On Sun, Sep 08, 2013 at 02:41:35PM -0700, Guido van Rossum wrote:
On Sun, Sep 8, 2013 at 1:48 PM, Oscar Benjamin firstname.lastname@example.org wrote:
The most obvious alternative that isn't explicitly mentioned in the PEP is to accept either:
def correlation(x, y=None): if y is None: xs =  ys =  for x, y in x: xs.append(x) ys.append(y) else: xs = list(x) ys = list(y) assert len(xs) == len(ys) # In reality a helper function does the above. # Now compute stuff
This avoids any unnecessary conversions and is as convenient as possible for all users at the expense of having a slightly more complicated API.
The PEP does mention that, as "some combination of the above".
The PEP also mentions that the decision of what API to use for multivariate stats is deferred until 3.5, so there's plenty of time for people to bike-shed this :-)
I don't think this is really more convenient -- it is more to learn, and can cause surprises (e.g. when a user is only familiar with one format and then sees an example using the other format, they may be unable to understand the example).
The one argument I *haven't* heard yet which *might* sway me would be something along the line "every other statistics package that users might be familiar with does it this way" or "all the statistics textbooks do it this way". (Because, frankly, when it comes to statistics I'm a rank amateur and I really want Steven's new module to educate me as much as help me compute specific statistical functions.)
I don't think that there is one common API for multivariate stats packages. It partially depends on whether the package is aimed at basic use or advanced use.
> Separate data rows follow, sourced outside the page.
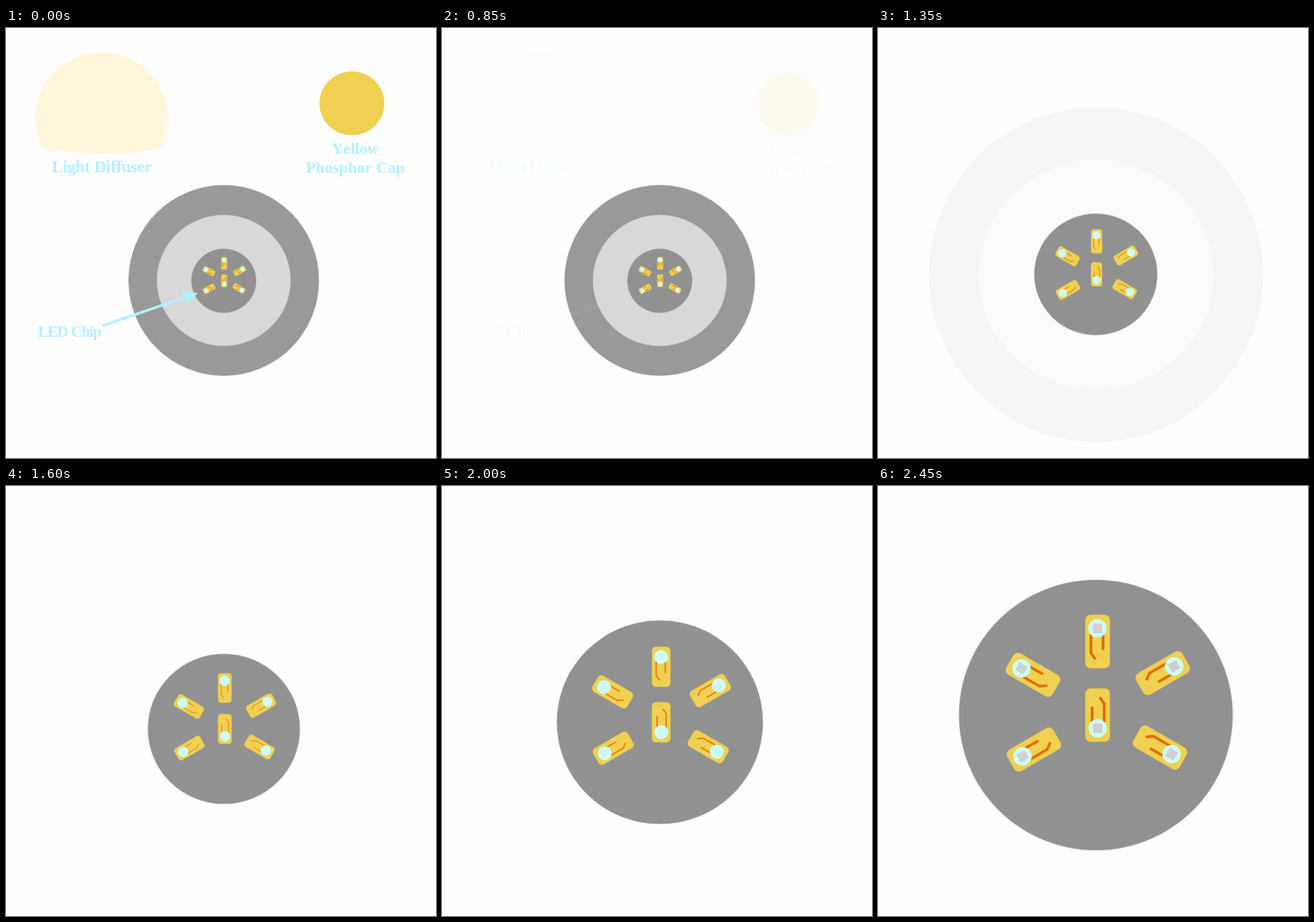
An HTML page for the animation above (4.45 s loop, 749 by 748 pixels).

```html
<!DOCTYPE html>
<html lang="en">
<head>
<meta charset="utf-8">
<title>LED bulb layers</title>
<style>
  html, body { margin: 0; width: 100%; height: 100%; overflow: hidden; background: #fefefe; }
  svg { display: block; width: 100%; height: 100%; }

  .labels, .rings, .board, .dies { animation: 4450ms linear infinite; }
  .labels { animation-name: labels; }
  .rings { animation-name: rings; }
  .board { animation-name: zoom; }
  .dies { animation-name: dies; }

  text {
    font: bold 28px "Liberation Serif", "Times New Roman", serif;
    font-kerning: none;
    text-anchor: middle;
    fill: #b3f0ff;
  }
  .large { font-size: 28.6px; }
  .small { font-size: 26.5px; letter-spacing: -.9px; }

  /* Everything advances in 50 ms steps */
  @keyframes labels {
    0%, 10.11% { opacity: 1; animation-timing-function: steps(5, end); }
    15.73% { opacity: .32; animation-timing-function: steps(3, end); }
    19.1% { opacity: .08; animation-timing-function: steps(2, end); }
    21.34%, 100% { opacity: 0; }
  }
  @keyframes rings {
    0%, 21.34% {
      opacity: 1; transform: translate(379.3px, 439.1px) scale(1);
      animation-timing-function: steps(4, end);
    }
    25.84% {
      opacity: .42; transform: translate(379.5px, 433.5px) scale(1.4187);
      animation-timing-function: steps(4, end);
    }
    30.33% {
      opacity: .08; transform: translate(379.8px, 428.9px) scale(1.753);
      animation-timing-function: steps(2, end);
    }
    32.58%, 100% { opacity: 0; transform: translate(380px, 426.9px) scale(1.898); }
  }
  @keyframes zoom {
    0%, 21.34% {
      transform: translate(379.3px, 439.6px) scale(.2369); stroke-width: 4.2px;
      animation-timing-function: steps(4, end);
    }
    25.84% {
      transform: translate(379.2px, 433.8px) scale(.3592); stroke-width: 2.8px;
      animation-timing-function: steps(6, end);
    }
    32.58% {
      transform: translate(379.4px, 426px) scale(.4948); stroke-width: 2px;
      animation-timing-function: steps(3, end);
    }
    35.95% {
      transform: translate(379.5px, 422.5px) scale(.5556); stroke-width: 1.8px;
      animation-timing-function: steps(7, end);
    }
    43.82% {
      transform: translate(379.5px, 412.4px) scale(.728); stroke-width: 2.4px;
      animation-timing-function: steps(3, end);
    }
    47.19% {
      transform: translate(379.5px, 408px) scale(.803); stroke-width: 2.9px;
      animation-timing-function: steps(7, end);
    }
    55.05%, 100% { transform: translate(379.5px, 398.5px) scale(1); stroke-width: 4.6px; }
  }
  @keyframes dies {
    0%, 43.82% { opacity: 0; animation-timing-function: steps(5, end); }
    49.43% { opacity: .68; animation-timing-function: steps(5, end); }
    55.05%, 100% { opacity: 1; }
  }
</style>
</head>
<body>
<svg viewBox="0 0 749 748" preserveAspectRatio="none">
  <defs>
    <g id="chip">
      <rect x="-21.5" y="-46.5" width="43" height="93" rx="9.5" fill="#f0d050"/>
      <path d="M-11.5 -14V20L-3.5 31M9.5 -14V14.5" fill="none" stroke="#e06a00"/>
      <circle cx="-.3" cy="-23" r="16" fill="#ccfffb"/>
    </g>
    <g id="die">
      <rect x="-8" y="-31" width="15.5" height="16" fill="#dcd8d9"/>
      <path d="M-7.5 -31v16M-4 -31v16M-.3 -31v16M3.4 -31v16M7 -31v16
               M-8 -30.5h15.5M-8 -26.7h15.5M-8 -23h15.5M-8 -19.2h15.5M-8 -15.5h15.5"
            stroke="#c9c5c7" stroke-width="1"/>
    </g>
  </defs>

  <g class="rings">
    <circle r="166" fill="#999"/>
    <ellipse rx="116.5" ry="114" fill="#d8d8d8"/>
  </g>

  <g class="board">
    <ellipse rx="238.5" ry="235.2" fill="#919191"/>
    <use href="#chip" transform="translate(3 -128)"/>
    <use href="#chip" transform="translate(3 0) rotate(180)"/>
    <use href="#chip" transform="translate(-109.5 -70) rotate(-60)"/>
    <use href="#chip" transform="translate(116.5 -73) rotate(60)"/>
    <use href="#chip" transform="translate(-108 60) rotate(-120)"/>
    <use href="#chip" transform="translate(111.7 56.7) rotate(120)"/>
    <g class="dies">
      <use href="#die" transform="translate(3 -128)"/>
      <use href="#die" transform="translate(3 0) rotate(180)"/>
      <use href="#die" transform="translate(-109.5 -70) rotate(-60)"/>
      <use href="#die" transform="translate(116.5 -73) rotate(60)"/>
      <use href="#die" transform="translate(-108 60) rotate(-120)"/>
      <use href="#die" transform="translate(111.7 56.7) rotate(120)"/>
    </g>
  </g>

  <g class="labels">
    <path d="M62.5 205A115.5 113 0 1 1 270.5 205Q271.5 206.5 269 207.5C240 221.5 93 221.5 64 207.5Q61.5 206.5 62.5 205Z" fill="#fff6db"/>
    <ellipse cx="602.5" cy="131" rx="56.5" ry="55.5" fill="#f0d050"/>
    <text x="167" y="251" class="large">Light Diffuser</text>
    <text x="608.5" y="219">Yellow</text>
    <text x="608.5" y="252">Phosphor Cap</text>
    <text x="110.6" y="537" class="small">LED Chip</text>
    <path d="M168 518L316 467.2" stroke="#b3f0ff" stroke-width="4.6"/>
    <path d="M334 461L303.5 457.5L314 467.8L313 483Z" fill="#b3f0ff"/>
  </g>
</svg>
</body>
</html>
```
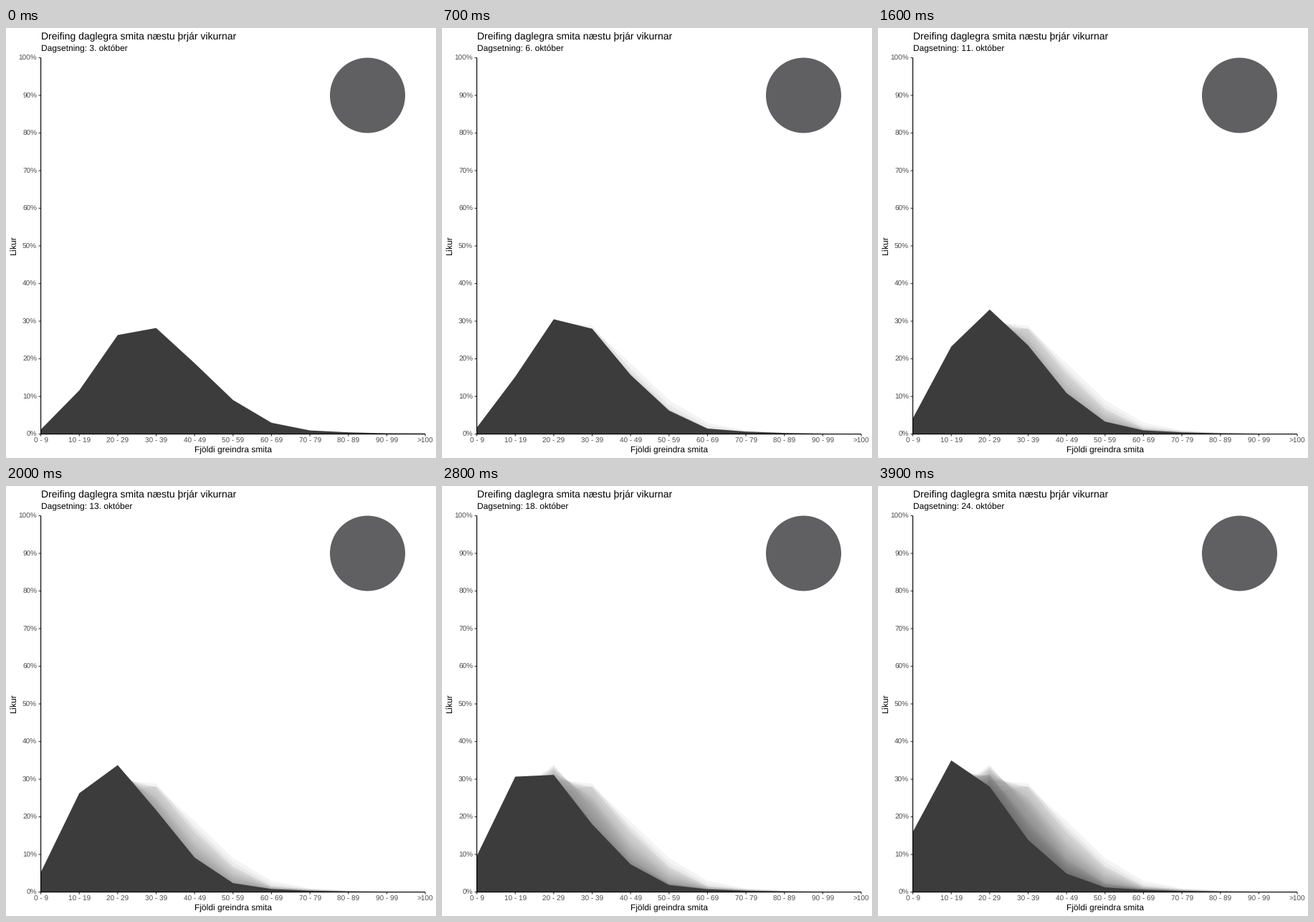
Write a matplotlib script that moves like this. It is 600 px wide and 600 px high and loops after 4 s.

```python
from math import erf, sqrt

import numpy as np
import matplotlib.pyplot as plt
from matplotlib.animation import FuncAnimation
from matplotlib.patches import Circle, Polygon

plt.rcParams["font.family"] = "Liberation Sans"
plt.rcParams["text.hinting"] = "none"
plt.rcParams["text.hinting_factor"] = 1

FRAMES, LAST_DAY, FIRST_DATE = 40, 21, 3
LEFT, RIGHT, TOP, BOTTOM = 48.6, 585, 41.5, 566.6
BIN_X = np.linspace(LEFT, RIGHT, 11)
EDGES = np.arange(10, 101, 10)

# The root of the daily count is roughly normal: its centre falls over
# three weeks while its sharpness wavers and then drops.
DAYS = [0, 2, 3, 6, 11, 13, 17, 21]
CENTRE = [5.80, 5.57, 5.62, 5.34, 5.01, 4.87, 4.69, 4.44]
SHARPNESS = [0.855, 0.875, 0.90, 0.855, 0.87, 0.805, 0.81, 0.778]


def bin_percents(day):
    centre = np.interp(day, DAYS, CENTRE)
    sharpness = np.interp(day, DAYS, SHARPNESS)
    z = sharpness * (np.sqrt(EDGES) - centre)
    z = np.minimum(z, 0.78 + 0.6 * z)  # heavier upper tail
    below = [0.5 + 0.5 * erf(v / sqrt(2)) for v in z]
    return 100 * np.diff([0, *below, 1])


def y_of(percent):
    return BOTTOM - (BOTTOM - TOP) * percent / 100


def outline(day):
    """Area under the curve, linear between whole days."""
    start = min(int(day), LAST_DAY - 1)
    part = day - start
    values = (1 - part) * bin_percents(start) + part * bin_percents(start + 1)
    top = np.column_stack([BIN_X, y_of(values)])
    return np.vstack([[LEFT, BOTTOM], top, [RIGHT, BOTTOM]])


fig = plt.figure(figsize=(6, 6), dpi=100, facecolor="white")
ax = fig.add_axes([0, 0, 1, 1])
ax.set(xlim=(0, 600), ylim=(600, 0))
ax.axis("off")


def label(x, y, text, px, color="black", **kw):
    return ax.text(x, y, text, fontsize=px * 0.72, color=color,
                   va="baseline", **kw)


def line(xs, ys, color="black", px=1.16):
    ax.plot(xs, ys, color=color, lw=px * 0.72, zorder=5,
            solid_capstyle="butt", snap=False)


# Past days stay behind as faint layers.
shadows = [
    ax.add_patch(Polygon(outline(day), fc="#333333", alpha=0.05, lw=0,
                         zorder=1))
    for day in range(LAST_DAY)
]
area = ax.add_patch(Polygon(outline(0), fc="#3c3c3c", lw=0, zorder=2))

for percent in range(0, 101, 10):
    y = y_of(percent)
    line([LEFT - 3, LEFT], [y, y], "#333333")
    label(LEFT - 5.5, y + 3.5, f"{percent}%", 9.6, "#4d4d4d", ha="right")

for i, x in enumerate(BIN_X):
    line([x, x], [BOTTOM, BOTTOM + 3], "#333333")
    name = f"{10 * i} - {10 * i + 9}" if i < 10 else ">100"
    label(x, 579, name, 9.6, "#4d4d4d", ha="center")

line([LEFT, LEFT], [TOP, BOTTOM + 0.5])
line([LEFT - 0.5, RIGHT], [BOTTOM, BOTTOM])

label(LEFT, 16, "Dreifing daglegra smita næstu þrjár vikurnar", 14.4)
subtitle = label(LEFT, 33, "", 12)
label((LEFT + RIGHT) / 2, 593, "Fjöldi greindra smita", 12, ha="center")
label(13.7, (TOP + BOTTOM) / 2, "Líkur", 12, ha="center",
      rotation=90, rotation_mode="anchor")

ax.add_patch(Circle((504.5, 94), 52.5, fc="#606062", lw=0))


def update(frame):
    day = frame * LAST_DAY / (FRAMES - 1)
    date = FIRST_DATE + frame * LAST_DAY // (FRAMES - 1)
    area.set_xy(outline(day))
    for past, shadow in enumerate(shadows):
        shadow.set_visible(past < day)
    subtitle.set_text(f"Dagsetning: {date}. október")
    return [area, subtitle, *shadows]


anim = FuncAnimation(fig, update, frames=FRAMES, interval=100, repeat=True)
plt.show()
```
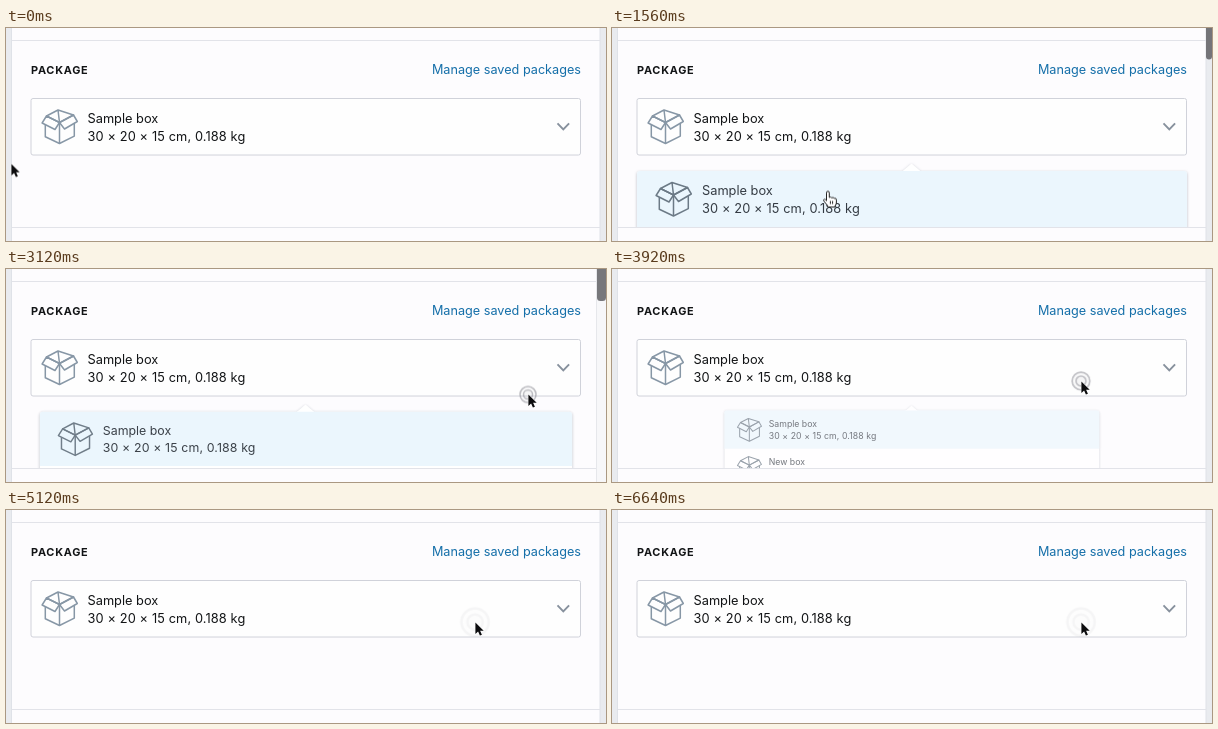
Animation, 600 px wide and 213 px high, one loop 6.68 s. Source, as an HTML page:

```html
<!DOCTYPE html>
<html lang="en">
<head>
<meta charset="utf-8">
<title>Package picker</title>
<style>
  html, body { margin: 0; width: 100%; height: 100%; overflow: hidden; background: #fdfcfe; }
  svg { display: block; width: 600px; height: 213px; }
  text { font: 12.8px Inter, "Open Sans", sans-serif; fill: #121416; }
  .title { font-size: 10.9px; font-weight: 700; letter-spacing: .75px; }
  .link { font-size: 12.67px; fill: #156fa9; text-anchor: end; }
  .size { letter-spacing: .12px; }
  .line { stroke: #e2e3e9; }
  .icon { fill: none; stroke: #8797a6; stroke-width: 1.5; stroke-linejoin: round; }

  .popover, .cursor, .hand, .arrow, .thin, .wide, .ripple {
    animation: 6680ms linear infinite;
  }

  .popover {
    animation-name: popover;
    transform-origin: 299.5px 138.6px;
    filter: drop-shadow(0 1px 1.6px rgba(50, 60, 85, .33));
  }
  .popover text { fill: #343b43; }
  .popover .icon { stroke: #6c7a86; }

  @keyframes popover {
    0%, 49.895%, 73.847%, 96.602%, 100% { transform: scale(0); opacity: 0; }
    6.587%, 57.485%, 81.437% {
      transform: scale(0); opacity: 0;
      animation-timing-function: cubic-bezier(.1, .35, .17, 1);
    }
    11.228%, 62.126%, 86.078% { transform: none; opacity: 1; }
    46.302%, 70.254%, 93.009% {
      transform: none; opacity: 1;
      animation-timing-function: cubic-bezier(.4, 0, .4, 1);
    }
  }

  .cursor { animation-name: move; animation-timing-function: ease-in-out; }
  @keyframes move {
    0%, .9% { transform: translate(5px, 135.5px); }
    4.192%, 16.168% { transform: translate(136px, 104.5px); }
    20.958%, 29.94% { transform: translate(216px, 163.5px); }
    37.725%, 40.12% { transform: translate(593px, 153px); }
    43.114%, 50.898% { transform: translate(522px, 125px); }
    54.491%, 100% { transform: translate(469px, 112px); }
  }

  .hand { animation-name: hand; animation-timing-function: step-end; }
  @keyframes hand {
    0%, 37.275%, 100% { opacity: 0; }
    19.012% { opacity: 1; }
  }
  .arrow { animation-name: arrow; animation-timing-function: step-end; }
  @keyframes arrow {
    0%, 37.275%, 100% { opacity: 1; }
    19.012% { opacity: 0; }
  }

  .thin { animation-name: thin; animation-timing-function: step-end; }
  @keyframes thin {
    0%, 36.527%, 100% { opacity: 0; }
    23.353% { opacity: 1; }
  }
  .wide { animation-name: wide; }
  @keyframes wide {
    0%, 36.526%, 50.299%, 100% { opacity: 0; }
    36.527%, 47.305% { opacity: 1; }
  }

  .ripple {
    animation-name: ripple;
    animation-delay: calc(var(--at) - 6680ms);
    fill: rgba(140, 140, 150, .08);
    stroke: #8e8e96;
    stroke-width: 1.5;
    opacity: 0;
  }
  @keyframes ripple {
    0% { transform: scale(.9); opacity: .6; }
    1.2% { transform: scale(1.1); opacity: .55; }
    6.6% { transform: scale(1.7); opacity: .08; }
    7.1%, 100% { transform: scale(1.75); opacity: 0; }
  }
</style>
</head>
<body>
<svg viewBox="0 0 600 213">
  <defs>
    <g id="box">
      <path d="M5 7.5 16.5 1.5 32 6.5 18 14zM16.5 1.5 18 14V35"/>
      <path d="M5 7.5 18 14 13.5 21 .6 14.5zM32 6.5 18 14 23 20.5 35.8 13z"/>
      <path d="M3.8 16.3V28.3L18 35 32.8 27.6V15"/>
    </g>
    <g id="rings"><circle r="8"/><circle r="4.5"/></g>
    <clipPath id="area"><path d="M0 0H600V199H0z"/></clipPath>
  </defs>

  <rect width="600" height="213" fill="#fdfcfe"/>
  <path d="M0 0H5.5V213H0zM594 0H600V213H594z" fill="#e9ebef"/>
  <path d="M5.5 0V213M594 0V213" stroke="#dfe2e8"/>
  <path class="line" d="M6 12.5H594M6 199.5H594"/>

  <text class="title" x="25" y="46">PACKAGE</text>
  <text class="link" x="575" y="46">Manage saved packages</text>

  <rect x="25" y="70.5" width="549.5" height="56.5" rx="2" fill="#fefefe" stroke="#d0d2da"/>
  <use href="#box" class="icon" x="35.5" y="80.5"/>
  <text x="81.5" y="95">Sample box</text>
  <text class="size" x="81.5" y="112.7">30 × 20 × 15 cm, 0.188 kg</text>
  <path d="M551.5 95.3 557.3 101.3 563.1 95.3" fill="none" stroke="#87919d" stroke-width="1.9"/>

  <g clip-path="url(#area)">
    <g class="popover">
      <path d="M290 143.5 299.5 135.5 309 143.5z" fill="#fff"/>
      <rect x="25" y="143" width="550" height="114" rx="3" fill="#fff"/>
      <path d="M25 199V146a3 3 0 0 1 3-3H572a3 3 0 0 1 3 3V199z" fill="#ebf6fd"/>
      <use href="#box" class="icon" x="43.5" y="153"/>
      <text x="90" y="166.7">Sample box</text>
      <text class="size" x="90" y="184.5">30 × 20 × 15 cm, 0.188 kg</text>
      <use href="#box" class="icon" x="43.5" y="209"/>
      <text x="90" y="222.2">New box</text>
      <text class="size" x="90" y="240">30 × 20 × 15 cm, 0.188 kg</text>
    </g>
  </g>

  <rect class="thin" x="594" y="-6" width="6" height="37.5" rx="3" fill="#747478"/>
  <g class="wide">
    <path d="M590 0H600V213H590z" fill="#f7f7f9"/>
    <path d="M590.5 0V213" stroke="#e6e7eb"/>
    <rect x="591" y="-6" width="9" height="38" rx="3.5" fill="#77777b"/>
  </g>

  <g transform="translate(136 104.5)"><use href="#rings" class="ripple" style="--at: 440ms"/></g>
  <g transform="translate(522 125.5)"><use href="#rings" class="ripple" style="--at: 3080ms"/></g>
  <g transform="translate(469 112)">
    <use href="#rings" class="ripple" style="--at: 3840ms"/>
    <use href="#rings" class="ripple" style="--at: 4680ms"/>
    <use href="#rings" class="ripple" style="--at: 5440ms"/>
    <use href="#rings" class="ripple" style="--at: 6200ms"/>
  </g>

  <g class="cursor">
    <path class="arrow" d="M.4 .4V12L3.1 9.5 4.9 13.6 6.9 12.7 5.1 8.7H8.7z" fill="#0c0c0e" stroke="#fff" stroke-width=".9" paint-order="stroke"/>
    <path class="hand" d="M-1.5 9V1.2a1.4 1.4 0 0 1 2.8 0V6q1.4-1 2.5.3 1.5-.8 2.4.5 2-.5 2.2 1.4V11q0 2-1.3 3.2V15.5H.3Q-1 13-4 9.8q-1.2-1.8.4-2 1 0 2.1 1.4zM2.4 9.5V12.5M4.6 9.5V12.5" fill="#fff" stroke="#222" stroke-linejoin="round"/>
  </g>
</svg>
</body>
</html>
```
I haven't done a systematic comparison of the most common, but here are a few examples:
- The Casio Classpad graphing calculator has a spreadsheet-like interface, which I consider equivalent to func(xdata, ydata).
- The HP-48G series of calculators uses a fixed global variable holding a matrix, and a second global variable specifying which columns to use.
- The R "cor" (correlation coefficient) function takes either a pair of vectors (lists), and calculates a single value, or a matrix, in which case it calculates the correlation matrix.
- numpy.corrcoeff takes one or two array arguments, and a third argument specifying whether to treat rows or columns as variables, and like R returns either a single value or the correlation matrix.
- Minitab expects two seperate vector arguments, and returns the correlation coefficient between them.
- If I'm reading the below page correctly, the SAS corr procedure takes anything up to 27 arguments.
I don't suggest we follow that API :-)
Quite frankly, I consider the majority of stats APIs to be confusing with a steep learning curve.